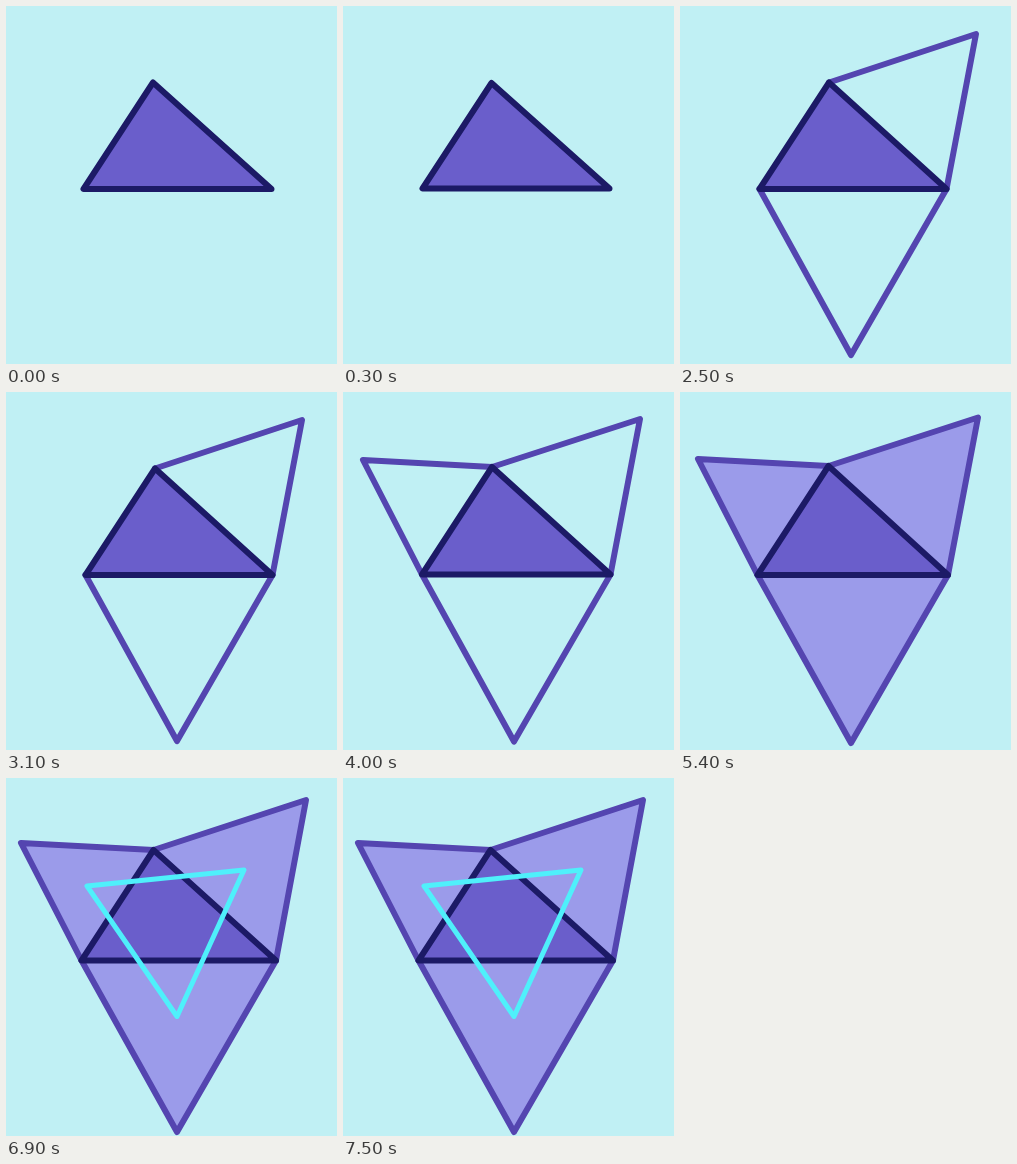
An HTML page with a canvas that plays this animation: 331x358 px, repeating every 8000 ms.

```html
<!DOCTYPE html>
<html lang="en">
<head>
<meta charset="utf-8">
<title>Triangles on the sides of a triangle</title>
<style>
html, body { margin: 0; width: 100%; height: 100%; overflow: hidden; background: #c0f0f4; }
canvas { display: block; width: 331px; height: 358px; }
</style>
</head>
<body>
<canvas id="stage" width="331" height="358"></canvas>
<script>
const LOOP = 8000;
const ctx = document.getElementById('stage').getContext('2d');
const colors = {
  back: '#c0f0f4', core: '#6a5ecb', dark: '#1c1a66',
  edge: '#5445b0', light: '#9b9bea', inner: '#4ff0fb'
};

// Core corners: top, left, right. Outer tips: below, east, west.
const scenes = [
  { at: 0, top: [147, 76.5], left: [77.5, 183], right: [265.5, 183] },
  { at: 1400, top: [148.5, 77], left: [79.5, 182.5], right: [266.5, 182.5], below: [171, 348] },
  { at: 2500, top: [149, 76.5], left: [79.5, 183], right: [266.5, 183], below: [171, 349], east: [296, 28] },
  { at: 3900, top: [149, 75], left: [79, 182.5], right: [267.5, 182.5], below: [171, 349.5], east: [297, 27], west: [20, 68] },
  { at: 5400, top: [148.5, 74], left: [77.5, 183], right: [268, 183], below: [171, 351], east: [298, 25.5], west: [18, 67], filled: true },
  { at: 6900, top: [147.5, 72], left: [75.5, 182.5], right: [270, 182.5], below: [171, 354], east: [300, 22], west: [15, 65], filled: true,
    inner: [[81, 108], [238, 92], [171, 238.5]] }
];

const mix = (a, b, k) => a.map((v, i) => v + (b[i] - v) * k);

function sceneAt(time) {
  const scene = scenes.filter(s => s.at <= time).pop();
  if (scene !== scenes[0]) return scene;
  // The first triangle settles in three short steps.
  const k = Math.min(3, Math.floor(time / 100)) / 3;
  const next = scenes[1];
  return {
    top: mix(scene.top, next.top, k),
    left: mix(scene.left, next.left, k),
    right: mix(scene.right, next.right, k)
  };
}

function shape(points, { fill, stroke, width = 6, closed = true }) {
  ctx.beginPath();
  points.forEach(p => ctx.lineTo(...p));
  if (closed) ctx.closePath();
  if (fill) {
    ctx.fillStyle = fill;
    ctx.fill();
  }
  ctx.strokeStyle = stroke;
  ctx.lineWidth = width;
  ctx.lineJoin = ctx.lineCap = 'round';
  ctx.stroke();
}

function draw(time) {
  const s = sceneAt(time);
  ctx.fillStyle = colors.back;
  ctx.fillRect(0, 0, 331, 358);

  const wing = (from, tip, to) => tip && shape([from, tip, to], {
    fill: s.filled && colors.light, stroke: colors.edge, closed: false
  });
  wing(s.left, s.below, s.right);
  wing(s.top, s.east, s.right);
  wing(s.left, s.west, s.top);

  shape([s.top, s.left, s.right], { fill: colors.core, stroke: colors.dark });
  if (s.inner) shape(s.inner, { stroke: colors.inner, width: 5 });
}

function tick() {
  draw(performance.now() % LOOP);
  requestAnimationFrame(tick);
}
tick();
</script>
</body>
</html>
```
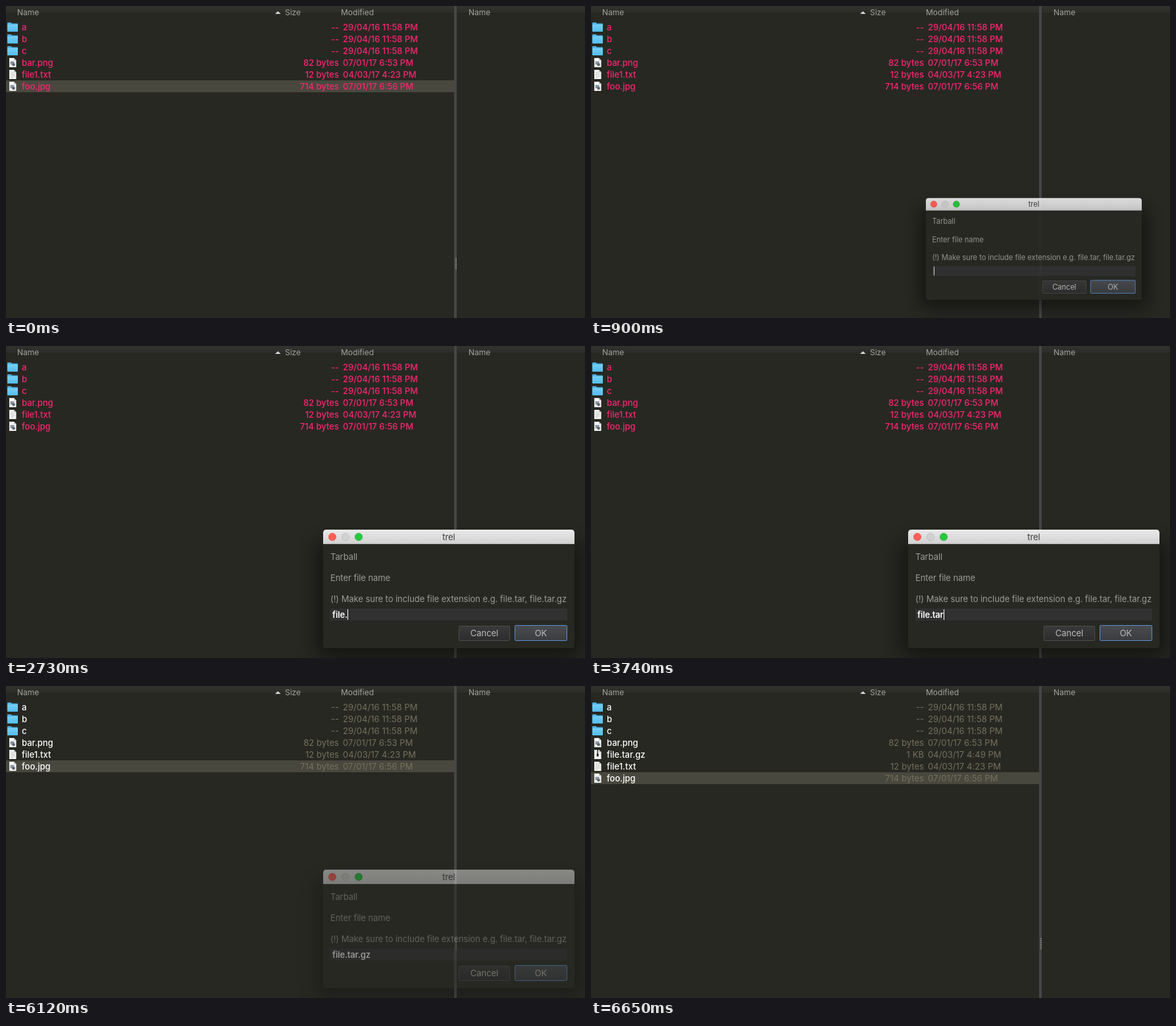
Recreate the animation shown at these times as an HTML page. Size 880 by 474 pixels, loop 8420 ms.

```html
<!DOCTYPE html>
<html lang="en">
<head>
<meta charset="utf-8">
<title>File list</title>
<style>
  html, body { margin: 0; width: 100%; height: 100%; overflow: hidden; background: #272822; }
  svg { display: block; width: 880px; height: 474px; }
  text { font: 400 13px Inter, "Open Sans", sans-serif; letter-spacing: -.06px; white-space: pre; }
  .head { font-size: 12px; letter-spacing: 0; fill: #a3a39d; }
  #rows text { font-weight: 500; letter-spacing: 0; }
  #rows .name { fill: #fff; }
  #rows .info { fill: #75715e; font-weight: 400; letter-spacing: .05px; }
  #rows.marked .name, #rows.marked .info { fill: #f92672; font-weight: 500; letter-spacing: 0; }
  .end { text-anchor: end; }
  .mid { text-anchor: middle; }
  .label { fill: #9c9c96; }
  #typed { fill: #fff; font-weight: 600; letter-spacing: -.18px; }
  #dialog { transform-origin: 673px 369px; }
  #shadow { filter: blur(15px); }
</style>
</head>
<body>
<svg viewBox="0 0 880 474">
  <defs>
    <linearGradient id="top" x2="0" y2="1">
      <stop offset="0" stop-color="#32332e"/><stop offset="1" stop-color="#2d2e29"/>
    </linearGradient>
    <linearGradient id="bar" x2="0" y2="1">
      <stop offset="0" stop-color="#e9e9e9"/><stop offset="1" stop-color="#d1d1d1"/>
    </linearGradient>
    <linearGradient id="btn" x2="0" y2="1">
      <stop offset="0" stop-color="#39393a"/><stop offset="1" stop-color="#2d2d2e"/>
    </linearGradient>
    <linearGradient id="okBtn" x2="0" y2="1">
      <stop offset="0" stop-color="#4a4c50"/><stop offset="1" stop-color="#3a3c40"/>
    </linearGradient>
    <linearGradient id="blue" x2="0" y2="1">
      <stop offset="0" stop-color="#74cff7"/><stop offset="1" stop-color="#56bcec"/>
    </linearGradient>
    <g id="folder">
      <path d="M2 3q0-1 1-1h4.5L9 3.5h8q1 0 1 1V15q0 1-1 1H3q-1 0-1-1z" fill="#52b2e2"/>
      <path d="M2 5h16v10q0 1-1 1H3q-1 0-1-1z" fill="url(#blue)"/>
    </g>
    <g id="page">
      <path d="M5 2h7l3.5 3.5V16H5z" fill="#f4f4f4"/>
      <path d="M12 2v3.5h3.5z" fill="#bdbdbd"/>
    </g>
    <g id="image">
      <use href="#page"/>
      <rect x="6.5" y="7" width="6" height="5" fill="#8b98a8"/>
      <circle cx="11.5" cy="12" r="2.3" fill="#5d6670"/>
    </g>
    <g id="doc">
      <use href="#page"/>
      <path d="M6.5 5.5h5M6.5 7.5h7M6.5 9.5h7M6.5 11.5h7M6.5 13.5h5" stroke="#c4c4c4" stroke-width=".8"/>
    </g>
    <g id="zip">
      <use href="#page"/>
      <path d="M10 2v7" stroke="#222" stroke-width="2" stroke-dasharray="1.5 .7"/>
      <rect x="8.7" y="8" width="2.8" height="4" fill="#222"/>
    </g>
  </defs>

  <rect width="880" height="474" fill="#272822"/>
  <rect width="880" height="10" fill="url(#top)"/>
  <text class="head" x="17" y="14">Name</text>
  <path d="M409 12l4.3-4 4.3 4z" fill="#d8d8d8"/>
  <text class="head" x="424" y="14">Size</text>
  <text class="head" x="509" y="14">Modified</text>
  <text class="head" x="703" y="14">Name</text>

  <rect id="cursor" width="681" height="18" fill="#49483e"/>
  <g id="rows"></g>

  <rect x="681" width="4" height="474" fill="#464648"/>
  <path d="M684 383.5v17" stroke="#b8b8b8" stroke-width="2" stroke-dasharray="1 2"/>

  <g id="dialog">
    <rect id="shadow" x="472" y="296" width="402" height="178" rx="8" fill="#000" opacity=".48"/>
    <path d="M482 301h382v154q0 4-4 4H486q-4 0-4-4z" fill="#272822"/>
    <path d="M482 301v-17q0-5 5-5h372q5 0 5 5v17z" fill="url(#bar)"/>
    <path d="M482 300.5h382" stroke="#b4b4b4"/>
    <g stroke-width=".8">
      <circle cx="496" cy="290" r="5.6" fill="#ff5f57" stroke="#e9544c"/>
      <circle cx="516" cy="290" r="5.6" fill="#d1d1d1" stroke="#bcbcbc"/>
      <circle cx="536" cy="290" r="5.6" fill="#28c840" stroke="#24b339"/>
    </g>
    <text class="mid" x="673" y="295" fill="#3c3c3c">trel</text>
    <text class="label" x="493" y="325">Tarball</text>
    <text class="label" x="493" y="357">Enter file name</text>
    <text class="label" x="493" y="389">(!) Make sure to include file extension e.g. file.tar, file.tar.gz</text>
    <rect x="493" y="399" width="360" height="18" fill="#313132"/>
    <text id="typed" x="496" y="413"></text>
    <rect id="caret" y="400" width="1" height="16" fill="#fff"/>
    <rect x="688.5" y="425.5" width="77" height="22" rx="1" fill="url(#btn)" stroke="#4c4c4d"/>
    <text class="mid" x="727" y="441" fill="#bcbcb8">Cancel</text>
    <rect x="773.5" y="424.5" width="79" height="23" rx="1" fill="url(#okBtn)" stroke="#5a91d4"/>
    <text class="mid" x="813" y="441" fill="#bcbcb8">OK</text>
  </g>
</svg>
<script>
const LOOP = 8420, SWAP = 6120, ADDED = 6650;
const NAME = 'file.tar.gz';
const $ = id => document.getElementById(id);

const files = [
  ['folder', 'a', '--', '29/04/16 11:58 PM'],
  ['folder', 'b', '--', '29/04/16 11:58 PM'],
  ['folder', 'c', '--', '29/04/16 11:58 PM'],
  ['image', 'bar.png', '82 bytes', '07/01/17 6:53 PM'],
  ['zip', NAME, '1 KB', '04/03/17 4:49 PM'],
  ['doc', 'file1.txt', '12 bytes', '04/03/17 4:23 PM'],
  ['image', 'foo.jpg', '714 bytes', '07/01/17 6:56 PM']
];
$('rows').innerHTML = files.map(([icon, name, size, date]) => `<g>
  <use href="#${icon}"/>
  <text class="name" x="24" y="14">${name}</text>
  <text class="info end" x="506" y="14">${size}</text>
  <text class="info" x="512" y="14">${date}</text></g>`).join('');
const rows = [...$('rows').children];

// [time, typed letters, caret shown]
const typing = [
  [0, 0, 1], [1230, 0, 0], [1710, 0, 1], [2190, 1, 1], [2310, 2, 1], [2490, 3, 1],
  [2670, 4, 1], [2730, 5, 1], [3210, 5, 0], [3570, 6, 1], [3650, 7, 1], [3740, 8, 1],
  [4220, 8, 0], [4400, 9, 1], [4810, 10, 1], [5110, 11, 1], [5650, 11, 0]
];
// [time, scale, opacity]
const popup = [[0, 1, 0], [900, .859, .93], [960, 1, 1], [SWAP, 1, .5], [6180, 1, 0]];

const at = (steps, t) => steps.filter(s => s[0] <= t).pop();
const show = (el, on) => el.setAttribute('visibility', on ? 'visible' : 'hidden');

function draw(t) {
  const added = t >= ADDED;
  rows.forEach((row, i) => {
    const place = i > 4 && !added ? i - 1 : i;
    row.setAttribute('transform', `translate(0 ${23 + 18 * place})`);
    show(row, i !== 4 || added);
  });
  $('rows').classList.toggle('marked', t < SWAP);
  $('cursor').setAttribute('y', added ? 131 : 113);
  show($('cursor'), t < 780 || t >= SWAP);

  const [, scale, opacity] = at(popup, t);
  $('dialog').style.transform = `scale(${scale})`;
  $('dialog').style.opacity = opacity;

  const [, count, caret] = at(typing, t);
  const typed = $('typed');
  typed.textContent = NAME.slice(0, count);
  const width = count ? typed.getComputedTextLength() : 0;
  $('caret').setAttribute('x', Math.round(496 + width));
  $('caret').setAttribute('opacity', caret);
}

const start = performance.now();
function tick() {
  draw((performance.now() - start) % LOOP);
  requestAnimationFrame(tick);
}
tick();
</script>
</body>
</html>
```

········

Using the entries above, tally every line that holds the word "sceneAt". Answer with that number only.

- _Result_: 2